The Fisheries Act amendments will undermine a stable, predictable regulatory regime, one that for more than 35 years balanced economic and environmental objectives and was based on sound science. That stability has been replaced by regulatory uncertainty for two reasons – first, because the law creates defences for polluters, making implementation less predictable, and secondly, because it significantly expands the scope for discretionary decisions by the Minister and staff of the Department of Fisheries and Oceans (DFO) as they make regulatory approvals. This lessening of stability and predictability for the fisheries regulatory system is the last thing investors want – which works against the Harper government objective of attracting new energy-infrastructure investment.

This law is not based on science, because it attempts to limit protection of habitat to fisheries that are of value to humans – something our fisheries scientists tell us cannot be done. For nearly 37 years, the Fisheries Act was recognized and praised as a shining example of a law based on scientific understanding of the interconnected nature of aquatic ecosystems. Since a key decision by the British Columbia Court of Appeal in 1979, ecological interconnectedness has been upheld by successive appellate and lower courts across Canada. Regulators, industries, aboriginal communities and others all understood that in law and policy, it was impossible to differentiate between the habitats of fish species useful to humans and those not useful to humans. That has now been swept aside by the Harper government's disdain for fact presented by experts. The recommendations of Jeffrey Hutchings, president of the Canadian Society for Ecology and Evolution, and of David Schindler, representing 625 Canadian fisheries scientists, have all been ignored.

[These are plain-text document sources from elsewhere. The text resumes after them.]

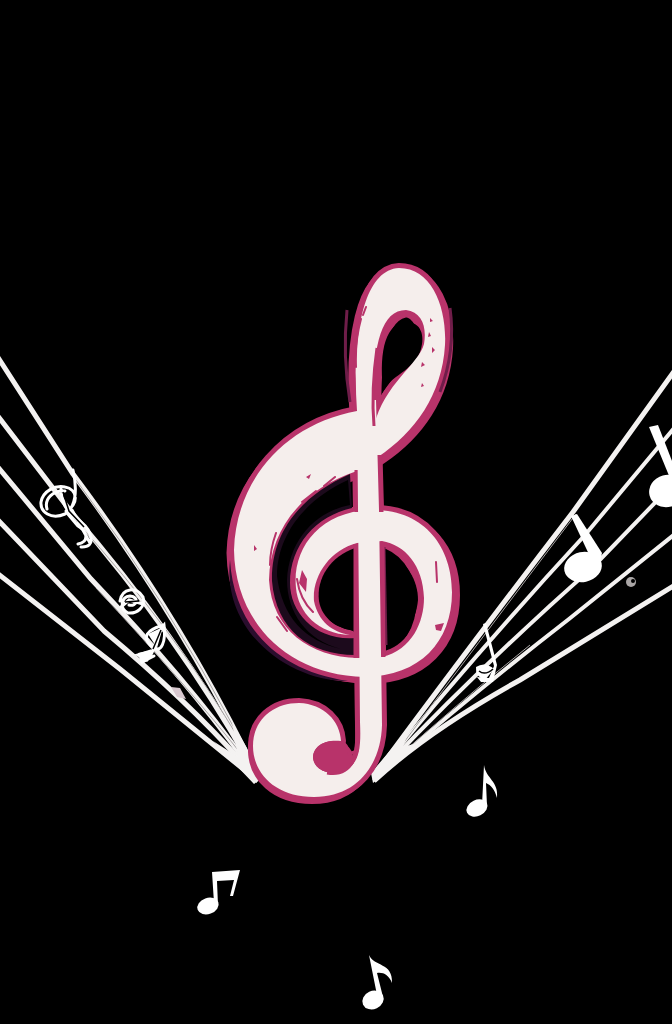
<!DOCTYPE html>
<html lang="en">
<head>
<meta charset="utf-8">
<title>Treble clef with staves</title>
<style>
:root{--night:#000;--cream:#f5eeec;--berry:#b8336a;--plum:#6f1d49;--shade:#1c0a1c;--white:#fff;--staff:#f4f2f1;--grey:#a9a5a5}
html,body{margin:0;height:100%;overflow:hidden;background:var(--night)}
svg{display:block;width:672px;height:1024px}
.staff{fill:none;stroke:var(--staff);stroke-width:5}
.staff-fine{stroke-width:4}
.staff-edge{fill:none;stroke:var(--grey);stroke-width:1}
.fan{fill:var(--staff)}
.berry{fill:var(--berry);stroke:var(--berry);stroke-linejoin:round}
.cream{fill:var(--cream)}
.hole{fill:var(--night)}
.note{fill:var(--white)}
.note-line{fill:none;stroke:var(--white);stroke-width:3;stroke-linecap:round}
.ink{fill:none;stroke:var(--night);stroke-width:1.5}
.scratch{fill:none;stroke:var(--berry);stroke-width:2;stroke-linecap:round}
.fleck{fill:var(--berry)}
</style>
</head>
<body>
<svg viewBox="0 0 672 1024" role="img" aria-label="Cream and berry treble clef between two fanned staves, with music notes">
<defs>
<path id="clef-ribbon" fill-rule="evenodd" d="M357 411C352 340 362 270 399 268C432 268 447 308 445 345C442 395 415 432 378 457L357 471C300 490 270 530 269 580C272 630 310 657 358 658L382 657C412 650 424 622 424 598C423 565 405 545 382 541L357 543C330 550 312 576 314 601C318 621 332 632 350 635C318 634 298 612 296 588C292 550 318 512 370 510C425 508 452 548 452 592C452 642 420 676 365 677C285 675 235 620 234 550C236 480 285 424 357 411ZM374 426C371 355 378 310 406 310C422 312 427 327 424 344C419 364 384 384 374 426Z"/>
<path id="clef-stem" d="M357 400H376L379 510L382 725C381 765 357 797 314 797C276 797 253 774 253 746C253 720 273 703 299 703C324 704 340 721 341 741C325 739 313 746 313 758C315 773 334 776 349 768C360 760 361 745 360 722Z"/>
</defs>

<rect class="hole" width="672" height="1024"/>

<g id="left-staff">
<path class="staff" d="M-3 356L73 474Q175 610 246 752"/>
<path class="staff" d="M-3 415L72 513Q178 636 249 762"/>
<path class="staff" d="M-3 466L91 579Q190 683 253 772"/>
<path class="staff" d="M-3 519L104 631Q196 708 255 777"/>
<path class="staff" d="M-3 573L120 669L258 781"/>
<path class="staff-edge" d="M76 480Q168 602 238 735M76 521Q175 630 242 744M96 588Q186 684 246 760"/>
<path class="fan" d="M232 722L247 748L259 780L254 784L213 741L238 757Z"/>
</g>

<g id="right-staff">
<path class="staff" d="M675 370L573 512Q470 646 374 776"/>
<path class="staff staff-fine" d="M675 427L585 535Q468 662 374 778"/>
<path class="staff staff-fine" d="M675 482L592 568Q470 676 374 779"/>
<path class="staff staff-fine" d="M675 534L569 619Q462 702 374 780"/>
<path class="staff" d="M675 585L520 680Q428 731 374 781"/>
<path class="staff-edge" d="M576 514Q474 648 390 761M530 645Q452 708 393 762"/>
<path class="fan" d="M371 773L410 727L403 747L424 741L373 783Z"/>
</g>

<g id="left-staff-notes">
<g class="note-line">
<path d="M73 470C78 492 75 508 65 514C51 520 40 512 41 502C43 491 55 485 65 487C78 489 79 505 66 511M47 509C44 499 53 490 65 491M61 489C62 510 72 515 81 522C92 531 97 548 81 547M67 513L78 526C88 532 89 542 78 544M72 510L90 543"/>
<path d="M120 601C122 588 137 586 143 597C146 607 137 614 128 613C119 609 121 597 130 596C140 597 137 607 129 605M121 607L129 600L143 604"/>
<path d="M164 625C146 630 142 637 151 646C162 656 166 640 164 625C153 638 157 651 147 660L138 655L151 651M142 662L154 656"/>
</g>
<path class="note" d="M138 653L153 650L148 661L141 664ZM148 634L163 627L157 648Z"/>
<path class="ink" d="M63 492L69 511L84 527M125 602L139 601M161 630L153 649"/>
<path d="M171 687L180 688L186 699L177 697Z" fill="#d8c8cf"/>
</g>

<g id="right-staff-notes" class="note">
<path d="M649 427L658 425L679 479L674 488Z"/>
<ellipse cx="667" cy="491" rx="18" ry="16" transform="rotate(-15 667 491)"/>
<path d="M571 516L577 514L602 553L598 571L593 563Z"/>
<ellipse cx="583" cy="567" rx="19" ry="15" transform="rotate(-12 583 567)"/>
<path d="M483 624L486 623L497 665L493 682L481 682L477 677L489 678L494 666Z"/>
<path d="M476 667Q485 661 494 669L485 680Q475 677 476 667Z"/>
<path class="ink" d="M479 671Q485 676 493 669"/>
<circle cx="631" cy="582" r="5" fill="#aaa6a6"/>
<circle cx="633" cy="581" r="2" fill="#000"/>
</g>

<g id="treble-clef">
<g class="berry">
<use href="#clef-ribbon" stroke-width="10"/>
<use href="#clef-ribbon" stroke-width="8" transform="translate(4 3)"/>
<use href="#clef-ribbon" stroke-width="5" transform="translate(-5 3)"/>
<use href="#clef-stem" stroke-width="10"/>
<use href="#clef-stem" stroke-width="6" transform="translate(-2 4)"/>
</g>
<path d="M230 560C234 626 277 671 348 681C292 682 222 634 230 560Z" fill="#2a0d2d"/>
<path d="M347 310C344 340 345 372 350 402M450 308Q456 350 440 392" fill="none" stroke="var(--plum)" stroke-width="3"/>
<path class="hole" d="M383 389C379 350 386 322 407 322C421 322 425 336 421 349C416 368 394 375 383 389Z"/>
<path d="M350 474C300 496 271 533 272 581C276 630 310 655 355 655L355 638C316 641 290 613 290 583C290 545 316 516 352 508Z" fill="var(--shade)"/>
<path class="hole" d="M348 480C304 500 277 536 277 576C282 617 305 641 341 649C306 640 287 612 287 580C289 540 315 512 350 505Z"/>
<path class="hole" d="M355 548C331 556 316 578 319 601C322 619 337 628 354 631Z"/>
<path class="hole" d="M386 551C407 562 418 580 418 600C416 622 404 638 386 643Z"/>
<path d="M384 547L386 645" stroke="var(--plum)" stroke-width="3"/>
<use class="cream" href="#clef-ribbon"/>
<path d="M357 470V512M379 455L381 512M356 544V658M382 542L383 657" stroke="var(--berry)" stroke-width="5"/>
<use class="cream" href="#clef-stem"/>
<ellipse cx="333" cy="757" rx="20" ry="16" fill="var(--berry)"/>
<path d="M341 741Q348 745 349 754L357 751Q350 777 327 773" fill="none" stroke="var(--berry)" stroke-width="3"/>
<path d="M374 426Q371 390 377 348" fill="none" stroke="var(--berry)" stroke-width="3"/>
<g id="worn-paint">
<path class="scratch" d="M361 319Q355 340 356 367M366 307L363 315M335 477L324 486M316 491L302 502M276 533Q270 550 270 565M297 579Q300 600 313 612M436 562L437 582M277 617L287 631"/>
<path class="fleck" d="M435 625L444 623L441 631L436 630ZM302 570L307 579L306 592L299 583ZM429 332L431 336L428 337ZM432 347L435 350L432 353ZM422 362L425 365L421 367ZM430 318L433 321L430 322ZM306 477L311 474L309 479ZM254 545L257 549L254 551ZM422 383L424 386L421 387Z"/>
</g>
</g>

<g id="falling-notes" class="note">
<g>
<ellipse cx="477" cy="808" rx="11" ry="8" transform="rotate(-25 477 808)"/>
<path d="M484 765C486 779 499 781 497 798C495 790 491 785 486 783L487 806L482 805Z"/>
</g>
<g>
<ellipse cx="208" cy="906" rx="11" ry="8" transform="rotate(-20 208 906)"/>
<path d="M212 872L240 870L233 896L230 896L234 880L217 881L218 906L214 903Z"/>
</g>
<g>
<ellipse cx="373" cy="1000" rx="11" ry="9" transform="rotate(-25 373 1000)"/>
<path d="M369 955C374 967 393 962 392 983C389 975 383 972 377 973L383 997L378 1000Z"/>
</g>
</g>
</svg>
</body>
</html>
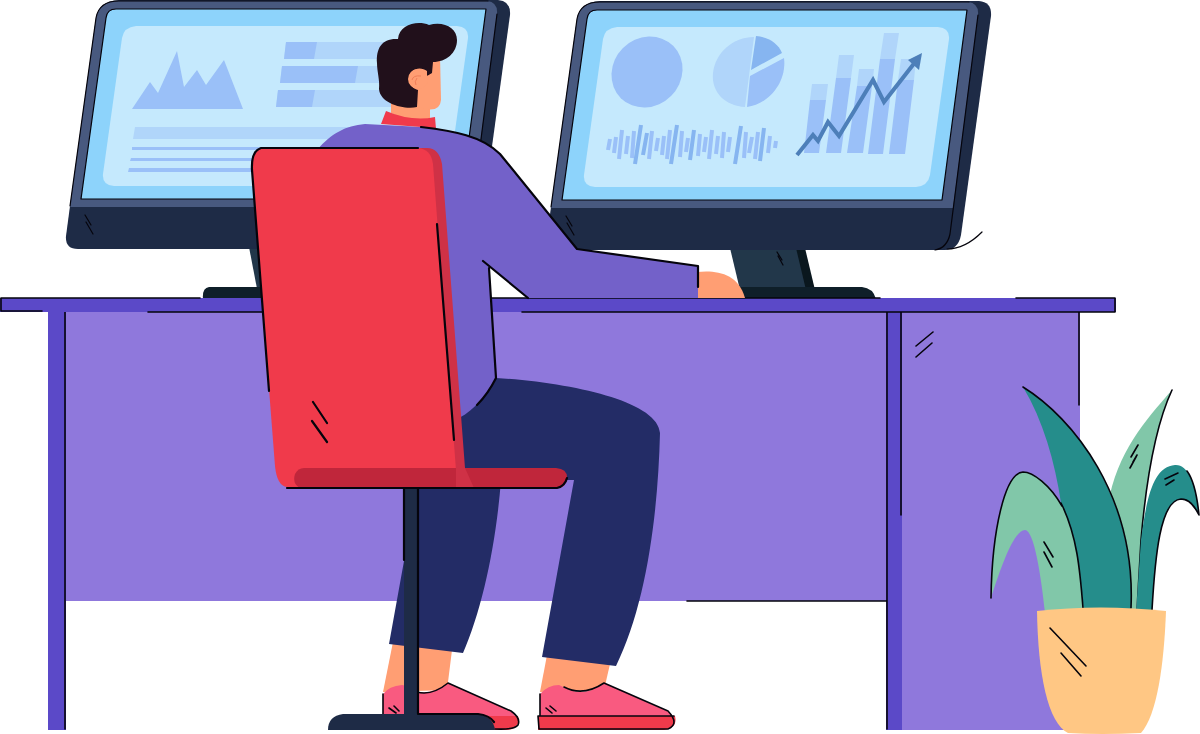
<!DOCTYPE html>
<html lang="en">
<head>
<meta charset="utf-8">
<title>Analyst at a desk</title>
<style>
:root{--navy:#1e2b46;--bezel:#48597f;--sky:#8dd3fb;--panel:#c5e9fd;--chart:#9ac0f8;--chart-light:#b0d5fa;--chart-mid:#86b5f0;--arrow:#4d7fb9;--desk:#8f78dc;--desk-dark:#5b49c8;--sweater:#7361c9;--red:#f03a4b;--red-dark:#c0263b;--red-side:#cf3146;--trousers:#232c66;--skin:#ff9e73;--skin-dark:#f07f5a;--hair:#21101b;--shoe:#f95a80;--leaf:#81c7a9;--teal:#258d8b;--pot:#ffc784;--ink:#05040c}
html,body{margin:0;background:#fff;overflow:hidden}
svg{display:block;width:1200px;height:734px}
.navy{fill:var(--navy)}.bezel{fill:var(--bezel)}.sky{fill:var(--sky)}.panel{fill:var(--panel)}
.chart{fill:var(--chart)}.chart-light{fill:var(--chart-light)}.chart-mid{fill:var(--chart-mid)}
.desk{fill:var(--desk)}.desk-dark{fill:var(--desk-dark)}.sweater{fill:var(--sweater)}
.red{fill:var(--red)}.red-dark{fill:var(--red-dark)}.red-side{fill:var(--red-side)}
.trousers{fill:var(--trousers)}.skin{fill:var(--skin)}.hair{fill:var(--hair)}.shoe{fill:var(--shoe)}
.leaf{fill:var(--leaf)}.teal{fill:var(--teal)}.pot{fill:var(--pot)}
.ink{fill:none;stroke:var(--ink);stroke-width:1.6;stroke-linecap:round;stroke-linejoin:round}
.bold{stroke-width:2.2}.fine{stroke-width:1.2}
</style>
</head>
<body>
<svg viewBox="0 0 1200 734" role="img" aria-label="A man seen from behind works at a desk with two monitors showing charts">
<defs>
<g id="monitor">
<path class="navy" d="M119 0H498Q511 1 510 15L480 234Q477 249 464 249H78Q65 249 66 236L70 206L96 18Q99 1 119 0Z"/>
<path class="bezel" d="M119 1H487Q498 2 497 14L472 207H70L96 18Q99 1 119 1Z"/>
<path class="sky" d="M116 9H486L461 199H81L106 18Q107 10 116 9Z"/>
<path class="panel" d="M136 26H457Q469 27 468 38L449 174Q447 185 435 186H114Q102 185 103 174L122 38Q124 27 136 26Z"/>
<path class="ink fine" d="M70 206L96 18Q99 1 119 1H488M81 199L106 18Q107 9 116 9H486L461 199ZM497 14L469 233Q466 247 454 249M85 215L91 225M86 222L93 234"/>
</g>
</defs>

<g id="desk">
<rect class="desk" x="64" y="311" width="824" height="290"/>
<rect class="desk" x="900" y="311" width="180" height="419"/>
<rect class="desk-dark" x="48" y="311" width="18" height="419"/>
<rect class="desk-dark" x="886" y="311" width="16" height="419"/>
<path class="ink" d="M65 312V729M887 312V729M901 312V515M1079 312V405M687 601H886M916 346L933 332M916 357L932 343"/>
</g>

<g id="left-monitor">
<path fill="#22374a" d="M249 247H330V294H258Z"/>
<path fill="#0f1f29" d="M209 287H340V299H203Q202 288 209 287Z"/>
<use href="#monitor"/>
<path class="chart" d="M132 109L150 82L158 93L177 51L184 87L197 70L206 85L224 60L243 109Z"/>
<path class="chart-light" d="M286 42H400V59H284ZM282 66H400V83H280ZM278 90H400V107H276Z"/>
<path class="chart" d="M286 42H317L314 59H284ZM282 66H358L355 83H280ZM278 90H315L312 107H276Z"/>
<path class="chart-light" d="M135 127H350V139H133Z"/>
<path class="chart" d="M132 147H330V150H132ZM131 158H330V161H130ZM129 168H330V172H128Z"/>
</g>

<g id="right-monitor">
<path fill="#22374a" d="M730 248H798L808 290H740Z"/>
<path fill="#0a171e" d="M796 248H805L815 290H806Z"/>
<path fill="#0f1f29" d="M738 287H862Q873 288 876 299H738Z"/>
<path class="ink fine" d="M777 252L782 260M778 256L783 265"/>
<use href="#monitor" x="481" y="1"/>
<ellipse class="chart" cx="647" cy="72" rx="37" ry="34" transform="rotate(-45 647 72)"/>
<path class="chart-light" d="M754 37L745 107C726 106 711 93 713 73C715 53 733 37 754 37Z"/>
<path class="chart-mid" d="M756 36C768 37 778 43 782 53L751 70Z"/>
<path class="chart" d="M784 58C787 82 769 104 747 107L750 76Z"/>
<g id="audio-wave" fill="none" stroke="var(--chart)" stroke-width="4">
<path d="M610 139L608 150M616 137L614 153M622 130L619 159M628 136L626 154M634 131L632 158M652 131L649 159M658 138L656 151M664 136L662 155M670 130L667 159M682 131L680 157M688 138L686 152M700 134L698 156M706 137L704 152M712 130L709 159M718 136L716 154M724 132L722 158M730 137L728 152M746 132L744 158M752 137L749 153M758 132L755 159M770 136L768 153M776 141L775 148"/>
<path stroke="var(--chart-mid)" d="M641 125L635 164M647 133L643 155M677 125L671 164M694 130L690 160M741 126L735 164M764 128L760 161"/>
</g>
<path class="chart-light" d="M812 84H828L826 100H810ZM839 55H854L851 78H836ZM859 69H874L872 86H857ZM884 33H899L895 59H880ZM901 59H916L914 80H898Z"/>
<path class="chart" d="M810 100H826L819 153H804ZM836 78H851L841 153H826ZM857 86H872L863 153H847ZM880 59H895L883 154H868ZM898 80H914L905 154H889Z"/>
<path d="M797 155L813 135L818 141L828 122L839 136L873 80L884 102L916 61" fill="none" stroke="var(--arrow)" stroke-width="4"/>
<path fill="var(--arrow)" d="M922 53L919 70L908 60Z"/>
<path class="ink fine" d="M982 232Q965 249 947 249"/>
</g>

<g id="desktop">
<rect class="desk-dark" x="0" y="298" width="1116" height="14"/>
<path class="ink" d="M200 298H1V311H42M148 312H262M522 312H1115V298H1016M490 298H880"/>
</g>

<g id="plant">
<path class="leaf" d="M1172 390C1158 420 1147 470 1141 540L1136 612H1120L1108 505C1117 452 1145 421 1172 390Z"/>
<path class="ink" d="M1172 390C1158 420 1147 470 1141 540L1137 610M1131 457L1138 445M1130 468L1136 457M1133 462L1137 455"/>
<path class="teal" d="M1199 515C1197 485 1188 464 1175 465C1154 467 1147 494 1141 540L1136 612H1152C1155 558 1160 500 1181 499C1189 499 1194 505 1199 515Z"/>
<path class="ink" d="M1152 610C1155 558 1160 500 1181 499C1189 499 1194 505 1199 515C1197 495 1193 479 1187 471M1165 479L1178 473M1166 485L1174 480"/>
<path class="leaf" d="M991 598C992 530 1005 473 1023 472C1047 473 1074 512 1084 570L1086 613H1045C1041 575 1034 530 1025 530C1015 530 1003 560 991 598Z"/>
<path class="ink" d="M991 598C992 530 1005 473 1023 472C1033 472 1050 485 1062 506M1044 542L1053 557M1044 552L1052 567"/>
<path class="teal" d="M1023 387C1073 418 1136 496 1131 612H1084C1080 570 1077 535 1061 503C1055 462 1043 420 1023 387Z"/>
<path class="ink" d="M1083 608C1080 570 1077 535 1061 503M1023 387C1073 418 1136 496 1131 608"/>
<path class="pot" d="M1037 611Q1100 604 1166 611C1164 665 1157 715 1141 733Q1101 735 1068 733C1048 723 1038 675 1037 611Z"/>
<path class="ink" d="M1050 628L1086 666M1061 653L1081 676"/>
</g>

<g id="worker">
<path class="skin" d="M393 642L427 646L452 650L447 690L383 692Z"/>
<path class="skin" d="M547 655L610 664L604 690L540 692Z"/>
<g id="left-shoe">
<path class="shoe" d="M383 716V694Q389 686 402 685Q410 686 414 691Q430 696 448 683L512 712L516 717Z"/>
<path class="red" d="M381 716H518Q521 728 508 730H381Z"/>
<path class="ink" d="M383 715V694M417 692Q432 696 448 683L511 711Q521 718 518 725Q514 730 495 729M389 708L396 713M394 706L399 711"/>
</g>
<g id="right-shoe">
<path class="shoe" d="M540 716V694Q548 685 559 685Q565 688 570 690Q588 696 604 683L669 712L674 717Z"/>
<path class="red" d="M538 716H675Q678 728 664 730H538Z"/>
<path class="ink" d="M540 715V694M564 687Q583 697 604 683L668 711Q680 724 668 729H539L538 716H674M546 708L552 713M550 706L556 711"/>
</g>
<path class="trousers" d="M404 480H501C496 545 482 610 463 653L389 644L404 561Z"/>
<path class="trousers" d="M455 378H496C575 383 658 402 660 433C658 515 646 605 616 666L542 657L574 480H455Z"/>
<path class="skin" d="M697 272C716 270 738 273 745 298H697Z"/>
<path class="sweater" d="M317 150C332 133 345 126 365 124L421 127C454 131 482 136 500 154L577 249L698 266V298H528L489 266L496 378C486 395 476 409 459 418L400 300Z"/>
<path class="skin" d="M391 100H430L430 119Q410 123 391 113Z"/>
<path class="red" d="M386 111Q412 122 435 117L436 129L421 127L381 124Z"/>
<path class="skin" d="M410 58L440 55L441 100Q440 112 425 109L408 104Z"/>
<path class="hair" d="M379 89C380 80 377 72 377 63C376 48 382 38 398 39C399 25 417 20 429 25C444 21 457 28 457 40C457 53 446 62 433 62L432 73L427 76V71C421 66 409 68 409 79C410 86 414 89 418 90L417 107C405 110 380 104 379 89Z"/>
<circle class="skin" cx="418" cy="79" r="10"/>
<path d="M412 80Q413 75 421 76M417 78Q414 82 416 85" fill="none" stroke="var(--skin-dark)"/>
<path class="ink bold" d="M421 127C454 131 482 136 500 154L577 249L698 266V287M483 261L528 298M489 268L496 378Q488 394 477 405"/>
</g>

<g id="chair">
<rect class="navy" x="404" y="486" width="14" height="230"/>
<path class="navy" d="M343 714H478Q493 716 495 730H328Q328 716 343 714Z"/>
<path class="ink bold" d="M418 488V714H478Q489 715 494 722M404 488V560"/>
<path class="red-side" d="M408 148H427Q439 148 442 164L465 468L473 487H440Z"/>
<path class="red" d="M261 148H418Q431 149 433 164L456 470V487H287Q277 486 275 466L252 170Q251 151 261 148Z"/>
<path class="red-dark" d="M304 468H556Q568 469 567 479Q566 486 560 488H300Q292 484 295 474Q298 468 304 468Z"/>
<path class="red-side" d="M456 462L465 468L474 488H456Z"/>
<path class="ink bold" d="M418 148H261Q251 151 252 170L269 391M437 224L454 440M287 488H557Q565 486 567 478M313 402L327 423M312 421L327 442"/>
</g>
</svg>
</body>
</html>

The amendments represent bad politics because they have been passed into law with neither consultation nor compromise. In the 1970s and 1980s, DFO and Environment Canada, the two agencies responsible for enforcing the Fisheries Act, pioneered innovative stakeholder involvement to hammer out agreements on new amendments, standards and policies among industry, environmentalists and other parties. The compromises did not always please everyone, but because all stakeholders had an opportunity to express their views, most participants were willing to live with the outcome.

This time, however, the federal government decided unilaterally, consistent with the advice of its industry-dominated Major Projects Management Office, to forgo consultation that might have led to compromise and increased legitimacy. Instead, the public first learned about the proposed amendments in March, 2012, when a retired DFO scientist shared a leaked document. The lack of consultation, the lack of compromise (no changes were ever made to the proposed amendments), and the parliamentary process of bundling amendments to 69 laws into one budget bill means stakeholders will certainly not accept this outcome. The expected opposition from scientists and environmentalists has been bolstered by very public and previously unheard-of protests by former Conservative fisheries ministers. The Bill C-38 Fisheries Act amendments will remain in the public eye until Canadians next go to the polls in 2015.

Why did the Harper government make such basic political errors? Perhaps it actually believes its own rhetoric – that a "balance" between environment and economy is best achieved by tipping the scales and weakening effective environmental laws. Or perhaps the Harper government earned a reputation for shrewd political management simply because its previous minority status forced it to compromise. Perhaps we are now seeing the true Harper government – disdainful not only of the environment, but also of both science and consultative, participatory democracy.

Douglas Macdonald, School of the Environment, University of Toronto; David McRobert, environmental lawyer, Peterborough, Ont.; and Miriam Diamond, department of geography, University of Toronto